▶ Available data:
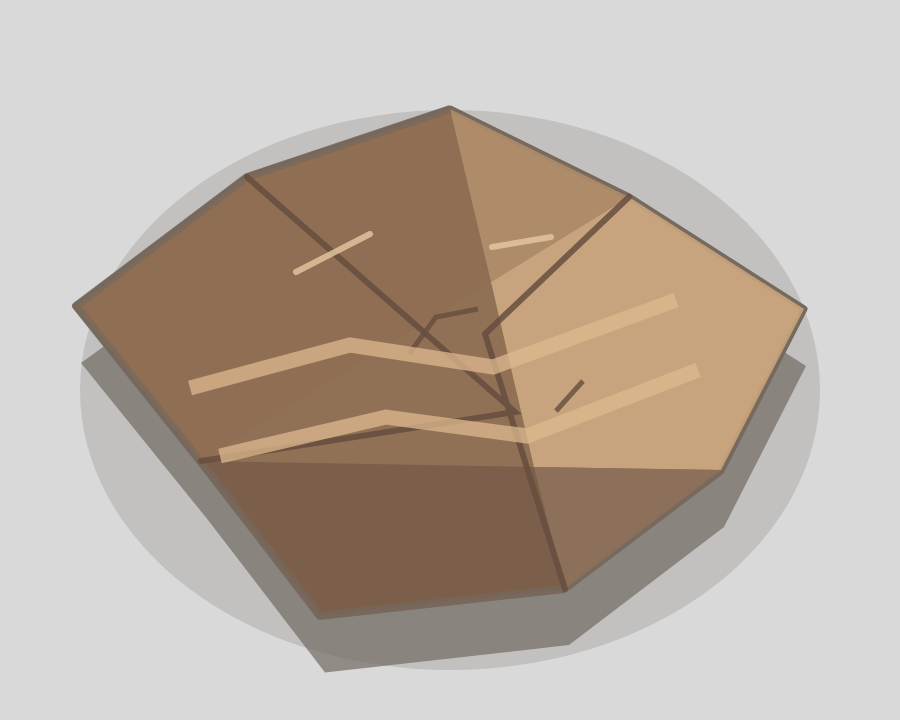
<!DOCTYPE html>
<html lang="en">
<head>
<meta charset="utf-8">
<title>Faceted rock</title>
<style>
:root {
  --ground: #d9d9d9;
  --halo: #c2c1bf;
  --shadow: #736b63;
  --edge: #76695d;
  --side: #8f6e53;
  --side-warm: #917156;
  --slope: #ae8b69;
  --lit: #c7a47d;
  --base-dark: #7c5f4a;
  --base: #8c705a;
  --crack: #664e3e;
  --vein: #deba8f;
  --glint: #e8c8a2;
}
html, body { margin: 0; height: 100%; overflow: hidden; background: var(--ground); }
svg { display: block; width: 900px; height: 720px; }
.halo { fill: var(--halo); }
.shadow { fill: var(--shadow); opacity: .7; }
.outline { fill: var(--side); stroke: var(--edge); stroke-width: 7; stroke-linejoin: round; }
.side { fill: var(--side); }
.side-warm { fill: var(--side-warm); }
.slope { fill: var(--slope); }
.lit { fill: var(--lit); }
.base-dark { fill: var(--base-dark); }
.base { fill: var(--base); }
.rim { fill: none; stroke: var(--edge); stroke-width: 8; stroke-linejoin: round; opacity: .75; }
.rim-lit { fill: none; stroke: var(--edge); stroke-width: 6; opacity: .1; }
.cracks { fill: none; stroke: var(--crack); stroke-width: 6; stroke-linecap: round; opacity: .84; }
.hairlines { fill: none; stroke: var(--crack); stroke-width: 5; opacity: .8; }
.veins { fill: none; stroke: var(--vein); stroke-width: 15; opacity: .74; }
.glints { fill: none; stroke: var(--glint); stroke-width: 6; stroke-linecap: round; opacity: .8; }
</style>
</head>
<body>
<svg viewBox="0 0 900 720" role="img" aria-label="Faceted brown rock with cracks and pale veins">
  <defs>
    <polygon id="rock-shape" points="76,306 247,177 450,109 629,197 804,309 721,471 565,589 320,616 200,461"/>
  </defs>
  <ellipse class="halo" cx="450" cy="390" rx="370" ry="280"/>
  <polygon class="shadow" points="81,363 252,238 455,166 632,254 806,366 724,527 569,645 325,672.5 208,520"/>
  <g id="rock">
    <use href="#rock-shape" class="outline"/>
    <polygon class="side" points="76,306 247,177 450,109 565,589 320,616 200,461"/>
    <polygon class="side-warm" points="491,282 534,467 200,461"/>
    <polygon class="slope" points="450,109 629,197 491,282"/>
    <polygon class="lit" points="629,197 804,309 721,470 534,467 491,282"/>
    <polygon class="base-dark" points="200,461 534,467 565,589 320,616"/>
    <polygon class="base" points="534,467 721,470 565,589"/>
    <polyline class="rim" points="450,109 247,177 76,306 200,461 320,616 565,589"/>
    <polyline class="rim-lit" points="450,109 629,197 804,309 721,471 565,589"/>
  </g>
  <g class="cracks">
    <polyline points="247,177 515,412 201,461"/>
    <polyline points="629,197 485,334 565,589"/>
  </g>
  <g class="hairlines">
    <polyline points="409,354 436,317 478,309"/>
    <line x1="556" y1="411" x2="583" y2="381"/>
  </g>
  <g class="veins">
    <polyline points="190,388 350,345 493,367 676,300"/>
    <polyline points="220,456 386,417 527,436 698,370"/>
  </g>
  <g class="glints">
    <line x1="296" y1="272" x2="370" y2="234"/>
    <line x1="492" y1="247" x2="551" y2="237"/>
  </g>
</svg>
</body>
</html>
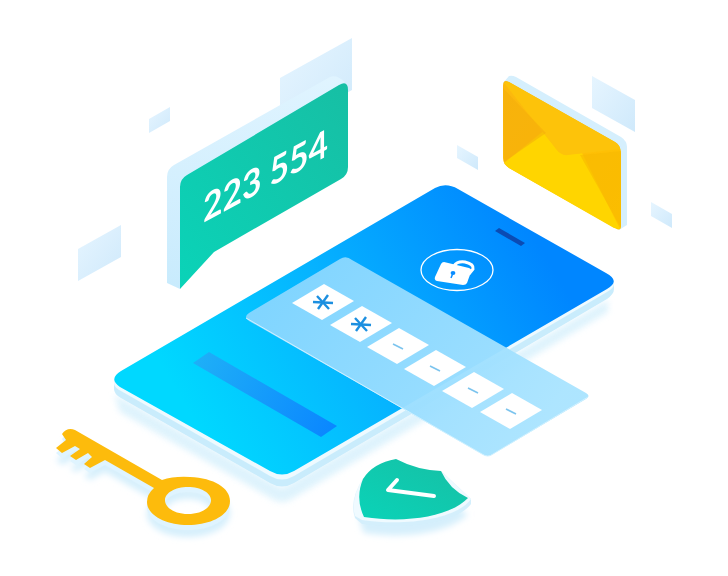
<!DOCTYPE html>
<html lang="en">
<head>
<meta charset="utf-8">
<title>One-time code verification</title>
<style>
:root {
  --paper: #ffffff;
  --ice: #e2f4ff;
  --ice-deep: #cdeafd;
  --edge: #d9f1ff;
  --cyan: #00d8ff;
  --blue: #0086ff;
  --navy: #0b4bb3;
  --teal: #0fcfb3;
  --teal-deep: #16b9a0;
  --gold: #fdbb0c;
  --yellow: #ffd500;
  --strip: #9fe0ff;
  --ink: #1c8fe0;
}
html, body { margin: 0; background: var(--paper); overflow: hidden; }
svg { display: block; width: 728px; height: 576px; }
.code { font: 700 38px Lato, "Open Sans", sans-serif; fill: var(--paper); }
.tile { fill: var(--paper); }
.mark { stroke: var(--ink); stroke-width: 2.4; fill: none; }
.dash { stroke: #7cc4ee; stroke-width: 1.6; }
.line { fill: none; stroke: var(--paper); }
</style>
</head>
<body>
<svg viewBox="0 0 728 576" role="img" aria-label="Isometric phone with a passcode strip, message bubble, envelope, key and shield">
  <defs>
    <linearGradient id="screen" gradientUnits="userSpaceOnUse" x1="200" y1="430" x2="530" y2="230">
      <stop offset="0" stop-color="#00d8ff"/>
      <stop offset=".45" stop-color="#06b4ff"/>
      <stop offset="1" stop-color="#0086ff"/>
    </linearGradient>
    <linearGradient id="button-fill" gradientUnits="userSpaceOnUse" x1="195" y1="355" x2="335" y2="432">
      <stop offset="0" stop-color="#1fb0f7"/>
      <stop offset="1" stop-color="#0a86ff"/>
    </linearGradient>
    <linearGradient id="strip-fill" gradientUnits="userSpaceOnUse" x1="290" y1="270" x2="540" y2="430">
      <stop offset="0" stop-color="#86d6ff"/>
      <stop offset="1" stop-color="#aae4ff"/>
    </linearGradient>
    <linearGradient id="bubble-fill" x1="0" y1="1" x2="1" y2="0">
      <stop offset="0" stop-color="#0ad3b8"/>
      <stop offset="1" stop-color="#17bfa4"/>
    </linearGradient>
    <linearGradient id="pane" x1="0" y1="0" x2="1" y2="1">
      <stop offset="0" stop-color="#e6f5ff"/>
      <stop offset="1" stop-color="#cfe9fb"/>
    </linearGradient>
    <linearGradient id="bubble-side" x1="0" y1="0" x2="0" y2="1">
      <stop offset="0" stop-color="#e0f4ff"/>
      <stop offset="1" stop-color="#c8ebfd"/>
    </linearGradient>
    <linearGradient id="envelope-fill" x1="0" y1="0" x2="1" y2="1">
      <stop offset="0" stop-color="#fcb80e"/>
      <stop offset="1" stop-color="#ffc400"/>
    </linearGradient>
    <filter id="soft" x="-20%" y="-20%" width="140%" height="140%"><feGaussianBlur stdDeviation="3"/></filter>
    <polygon id="tile" class="tile" points="1,-18 31,-1 -1,18 -31,1"/>
    <g id="star" class="mark">
      <line x1="-10" y1="0" x2="10" y2="1"/>
      <line x1="-6" y1="-6" x2="6" y2="7"/>
      <line x1="5" y1="-7" x2="-5" y2="7"/>
    </g>
    <line id="dash" class="dash" x1="-5" y1="-2" x2="5" y2="3"/>
    <path id="key" fill-rule="evenodd" d="M62 434Q67 427 75 430L162 480Q174 476 190 477C214 478 230 488 230 501C230 515 211 525 188 525C165 525 147 515 147 502Q147 494 154 488L105 460L90 468L84 464L92 457L88 453L76 460L70 456L80 449L75 446L62 453L56 448L66 440ZM188 487C175 487 165 493 165 500C165 508 175 514 188 514C201 514 211 508 211 500C211 493 201 487 188 487Z"/>
    <path id="shield" d="M396 459Q417 470 441 471Q449 489 468 498C452 515 410 524 364 517Q355 498 363 479Q373 463 396 459Z"/>
  </defs>

  <g id="floating-panes" fill="url(#pane)">
    <polygon points="280,78 352,38 352,90 280,130"/>
    <polygon points="149,119 170,107 170,121 149,133"/>
    <polygon points="78,249 121,225 121,257 78,281"/>
    <polygon points="457,145 478,157 478,170 457,158"/>
    <polygon points="592,76 635,100 635,132 592,108"/>
    <polygon points="651,202 672,214 672,228 651,216"/>
  </g>

  <g id="phone">
    <path fill="#d3effc" opacity=".75" filter="url(#soft)" d="M114 394L282 488L608 300V312L290 500Q282 504 274 500L120 412Z"/>
    <path fill="#c9ecfc" d="M114 380V389Q114 394 121 398L270 483Q282 490 294 483L607 299Q614 294 614 289V280Z"/>
    <path fill="#eefaff" d="M114 380V384Q115 388 121 391L270 476Q282 483 294 476L607 292Q614 288 614 284V280Z"/>
    <path fill="url(#screen)" d="M435 188Q446 182 458 189L606 273Q621 281 607 289L294 471Q282 478 270 471L120 387Q108 379 121 371Z"/>
    <polygon id="action-button" fill="url(#button-fill)" points="209,352 337,426 321,437 193,363"/>
    <polygon id="speaker" fill="#0b4bb3" points="499,228 525,243 521,246 495,231"/>
    <g id="lock">
      <ellipse class="line" cx="457" cy="270" rx="36" ry="20.5" stroke-width="1.3"/>
      <path class="line" stroke-width="3" d="M454 266Q457 261 465 262Q474 264 473 269L469 274"/>
      <path fill="#fff" d="M444 262L469 268Q472 269 471 272L467 283Q466 285 463 285L437 281Q434 280 435 277L441 264Q442 262 444 262Z"/>
      <ellipse cx="453" cy="273" rx="2.4" ry="2" fill="#0a8cff"/>
      <line x1="453" y1="273" x2="451" y2="278" stroke="#0a8cff" stroke-width="1.5"/>
    </g>
  </g>

  <g id="passcode-strip">
    <path fill="url(#strip-fill)" opacity=".96" d="M340 259Q346 255 352 260L586 393Q591 396 586 399L493 454Q488 458 482 454L249 321Q243 317 249 313Z"/>
    <path fill="none" stroke="#d0f1ff" d="M246 318L482 454Q488 458 493 454L588 397"/>
    <g transform="translate(323 302)"><use href="#tile"/><use href="#star"/></g>
    <g transform="translate(361 324)"><use href="#tile"/><use href="#star"/></g>
    <g transform="translate(398 346)"><use href="#tile"/><use href="#dash"/></g>
    <g transform="translate(435 368)"><use href="#tile"/><use href="#dash"/></g>
    <g transform="translate(473 390)"><use href="#tile"/><use href="#dash"/></g>
    <g transform="translate(511 411)"><use href="#tile"/><use href="#dash"/></g>
  </g>

  <g id="message-bubble">
    <path fill="url(#bubble-side)" d="M180 289L167 283V177Q167 169 174 165L330 77Q336 74 345 82L300 125L190 190Z"/>
    <path fill="url(#bubble-fill)" d="M180 289V187Q180 179 187 175L339 85Q348 80 348 90V167Q348 175 341 179L214 252Z"/>
    <text class="code" transform="matrix(1 -.54 0 1 203 223)" textLength="125" lengthAdjust="spacingAndGlyphs">223 554</text>
  </g>

  <g id="envelope">
    <path fill="#d5effd" d="M503 83L509 76Q512 75 516 77L621 137Q627 141 627 147V225L619 230Z"/>
    <path fill="url(#envelope-fill)" d="M503 86Q503 79 509 82L615 142Q621 146 621 153V226Q621 232 615 228L509 168Q503 164 503 158Z"/>
    <polygon fill="#ffd500" points="504,163 546,129 562,152 580,149 620,229 614,228 509,168"/>
    <path fill="#fdc30a" d="M504 83Q506 81 509 82L615 142Q620 145 620 149L568 155Q561 156 556 149Z"/>
    <path fill="#f5ad0b" opacity=".55" d="M503 88L546 133L504 162Z"/>
    <path fill="#f8b900" opacity=".6" d="M621 151L580 155L621 228Z"/>
  </g>

  <g id="golden-key">
    <use href="#key" y="12" fill="#d5effc" filter="url(#soft)"/>
    <use href="#key" y="5" fill="#dff4ff"/>
    <use href="#key" fill="#fdbb0c"/>
  </g>

  <g id="security-shield">
    <use href="#shield" y="16" fill="#d5effc" filter="url(#soft)"/>
    <path fill="#d4effc" d="M363 479Q349 500 355 518L362 524C408 531 458 522 471 504V499L441 471Z"/>
    <path fill="#effaff" d="M363 478Q350 500 355 516L362 520C408 527 458 518 471 499L441 471Z"/>
    <use href="#shield" fill="url(#bubble-fill)"/>
    <path class="line" stroke-width="4" stroke-linejoin="round" stroke-linecap="round" d="M397 480L388 490L434 496"/>
  </g>
</svg>
</body>
</html>
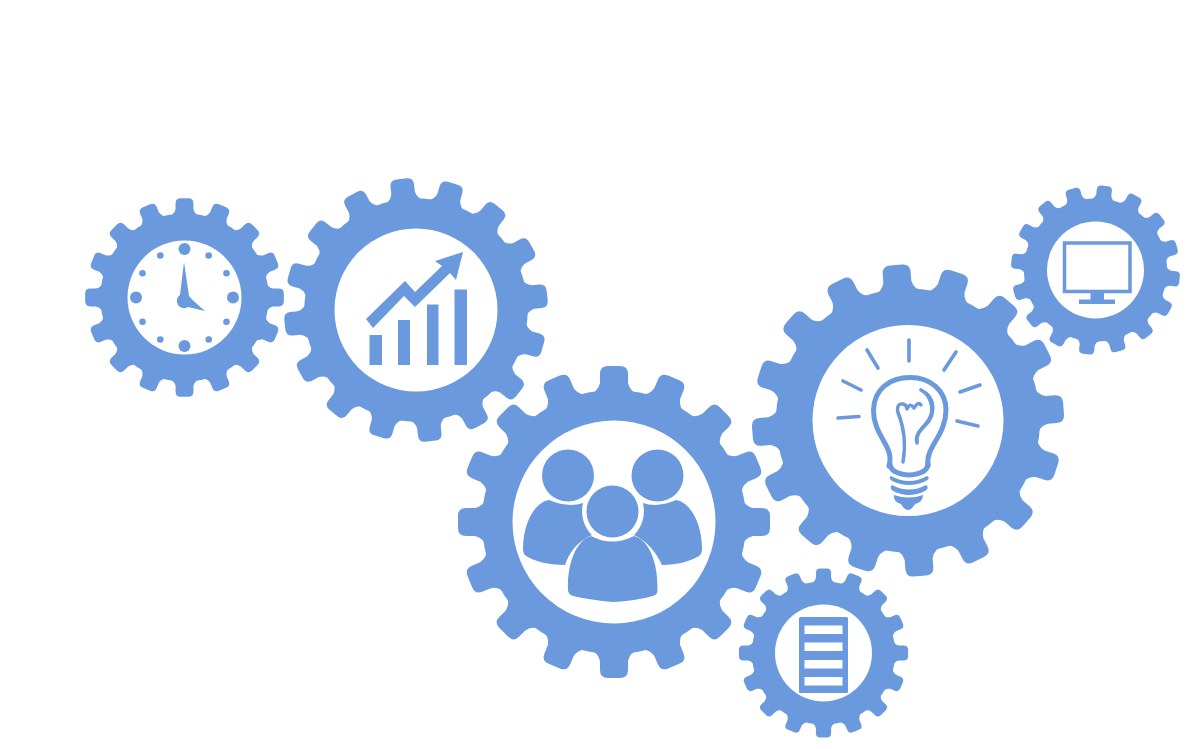
<!DOCTYPE html>
<html lang="en">
<head>
<meta charset="utf-8">
<title>Business gears</title>
<style>
  :root { --gear: #6b99dd; --paper: #ffffff; }
  html, body { margin: 0; background: var(--paper); overflow: hidden; }
  .canvas { display: block; width: 1200px; height: 749px; }
  .fill { fill: var(--gear); }
  .hole { fill: var(--paper); }
  .line { fill: none; stroke: var(--gear); }
  .cutout { fill: var(--gear); stroke: var(--paper); stroke-width: 8; paint-order: stroke; }
</style>
</head>
<body>
<svg class="canvas" viewBox="0 0 1200 749" role="img" aria-label="Six connected gears with a clock, growth chart, team, light bulb, document and monitor">
  <defs>
    <path id="tooth" d="M-26 -127Q-16 -130 -14 -139V-148Q-14 -156 -6 -156H6Q14 -156 14 -148V-139Q16 -130 26 -127Z"/>
    <g id="tooth-quarter">
      <use href="#tooth"/>
      <use href="#tooth" transform="rotate(22.5)"/>
      <use href="#tooth" transform="rotate(45)"/>
      <use href="#tooth" transform="rotate(67.5)"/>
    </g>
    <g id="gear">
      <circle r="132"/>
      <use href="#tooth-quarter"/>
      <use href="#tooth-quarter" transform="rotate(90)"/>
      <use href="#tooth-quarter" transform="rotate(180)"/>
      <use href="#tooth-quarter" transform="rotate(270)"/>
    </g>
    <g id="clock-quarter">
      <circle cy="-48.5" r="6"/>
      <circle cx="24.2" cy="-42" r="3.3"/>
      <circle cx="42" cy="-24.2" r="3.3"/>
    </g>
  </defs>

  <g id="clock">
    <use class="fill" href="#gear" transform="translate(184.5 297.5) scale(.637)"/>
    <circle class="hole" cx="184.5" cy="297.5" r="57"/>
    <g class="fill" transform="translate(184.5 297.5)">
      <use href="#clock-quarter"/>
      <use href="#clock-quarter" transform="rotate(90)"/>
      <use href="#clock-quarter" transform="rotate(180)"/>
      <use href="#clock-quarter" transform="rotate(270)"/>
    </g>
    <path class="fill" d="M184 262L189 296Q193 301 205 311L188 307A7 7 0 1 1 180 295Z"/>
  </g>

  <g id="growth-chart">
    <use class="fill" href="#gear" transform="translate(416 310) rotate(-6.3) scale(.846)"/>
    <circle class="hole" cx="416" cy="310" r="81.5"/>
    <g class="fill">
      <rect x="369.5" y="335" width="12.5" height="30"/>
      <rect x="398" y="320" width="12" height="45"/>
      <rect x="427" y="304.5" width="11.5" height="60.5"/>
      <rect x="454.5" y="289.5" width="12.5" height="75.5"/>
      <polygon points="463,252 435,261 442,266 415,292 405,281 366,319 373,328 404,296 415,307 450,273 456,280"/>
    </g>
  </g>

  <g id="team">
    <use class="fill" href="#gear" transform="translate(614 522)"/>
    <circle class="hole" cx="614" cy="522" r="101.5"/>
    <g class="fill">
      <circle cx="568" cy="475.5" r="26"/>
      <circle cx="657.5" cy="475.5" r="26"/>
      <path d="M549 500Q568 508 583 503C580 517 585 528 592 535C578 541 569 552 565 565C548 565 534 561 526 556Q523 554 523 549C523 523 535 502 549 500Z"/>
      <path d="M676 500Q658 508 643 503C646 517 641 528 634 535C647 541 656 552 662 565C677 565 691 561 699 556Q702 554 702 549C702 523 690 502 676 500Z"/>
    </g>
    <circle class="cutout" cx="612.5" cy="511.5" r="26"/>
    <path class="fill" d="M591 536Q612 547 634 536C649 540 658 562 657.5 590Q658 594 653 596Q635 601 613 602Q591 600 573 596Q568 594 568 590C567 562 577 540 591 536Z"/>
  </g>

  <g id="idea">
    <use class="fill" href="#gear" transform="translate(908 420.5) rotate(-4.4)"/>
    <circle class="hole" cx="908" cy="420.5" r="95.5"/>
    <g class="line" stroke-linecap="round" stroke-linejoin="round">
      <g id="rays" stroke-width="3.6">
        <path d="M909 340V361M867 350L878 368M843 381L861 390M838 418L859 416.500M956 352L944 370M980 385L960 392M957 421L978 426"/>
      </g>
      <path stroke-width="5" d="M889 466C895 446 873 436 873.500 410C874 389 890 377.500 910 377.500C931 377.500 946 391 946 410C946 436 925 447 928 466"/>
      <path stroke-width="5" d="M890 464Q891 474 909 475Q927 474 928 464"/>
      <path stroke-width="3.400" d="M903 462C907 440 902 422 897.500 411Q897 403 903 404Q907 405 907 409Q910 402 914 408Q918 401 921 405"/>
      <path stroke-width="3.600" d="M917 443C914 428 934 424 932 408Q931 395 921 390"/>
    </g>
    <g class="fill">
      <path d="M919 389C937 391 940 416 925 428Q918 434 918 442L915 443C913 427 932 424 930 406Q928 395 919 389Z"/>
      <path d="M891 476Q909 486 927 476Q931 478 926 481Q909 489 892 481Q888 478 891 476Z"/>
      <path d="M892 485Q909 494 926 485Q930 488 925 491Q909 499 893 491Q889 488 892 485Z"/>
      <path d="M894 495Q909 500 923 495Q923 502 915 504Q908 516 901 504Q893 502 894 495Z"/>
    </g>
  </g>

  <g id="monitor">
    <use class="fill" href="#gear" transform="translate(1095.500 270) rotate(6.300) scale(.542)"/>
    <circle class="hole" cx="1095.500" cy="270" r="48.500"/>
    <rect class="line" stroke-width="3.500" x="1064.500" y="243" width="65.500" height="48.500"/>
    <path class="fill" d="M1090.500 292H1104V299.500H1115V304H1079V299.500H1090.500Z"/>
  </g>

  <g id="document">
    <use class="fill" href="#gear" transform="translate(823.500 653) scale(.542)"/>
    <circle class="hole" cx="823.500" cy="653" r="48.500"/>
    <rect class="fill" x="799" y="617" width="49" height="76" rx="1.500"/>
    <g class="hole">
      <rect x="804.500" y="625.500" width="38" height="8.500"/>
      <rect x="804.500" y="642.500" width="38" height="8.500"/>
      <rect x="804.500" y="660" width="38" height="8.500"/>
      <rect x="804.500" y="677" width="38" height="8.500"/>
    </g>
  </g>
</svg>
</body>
</html>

▶ Required action: Look above for the line with "259Q346 255 352" and the line with "289V187Q180 179 187". Write out those two lines and all the lines between them, exactly, and no others.

▶ Response below:
    <path fill="url(#strip-fill)" opacity=".96" d="M340 259Q346 255 352 260L586 393Q591 396 586 399L493 454Q488 458 482 454L249 321Q243 317 249 313Z"/>
    <path fill="none" stroke="#d0f1ff" d="M246 318L482 454Q488 458 493 454L588 397"/>
    <g transform="translate(323 302)"><use href="#tile"/><use href="#star"/></g>
    <g transform="translate(361 324)"><use href="#tile"/><use href="#star"/></g>
    <g transform="translate(398 346)"><use href="#tile"/><use href="#dash"/></g>
    <g transform="translate(435 368)"><use href="#tile"/><use href="#dash"/></g>
    <g transform="translate(473 390)"><use href="#tile"/><use href="#dash"/></g>
    <g transform="translate(511 411)"><use href="#tile"/><use href="#dash"/></g>
  </g>

  <g id="message-bubble">
    <path fill="url(#bubble-side)" d="M180 289L167 283V177Q167 169 174 165L330 77Q336 74 345 82L300 125L190 190Z"/>
    <path fill="url(#bubble-fill)" d="M180 289V187Q180 179 187 175L339 85Q348 80 348 90V167Q348 175 341 179L214 252Z"/>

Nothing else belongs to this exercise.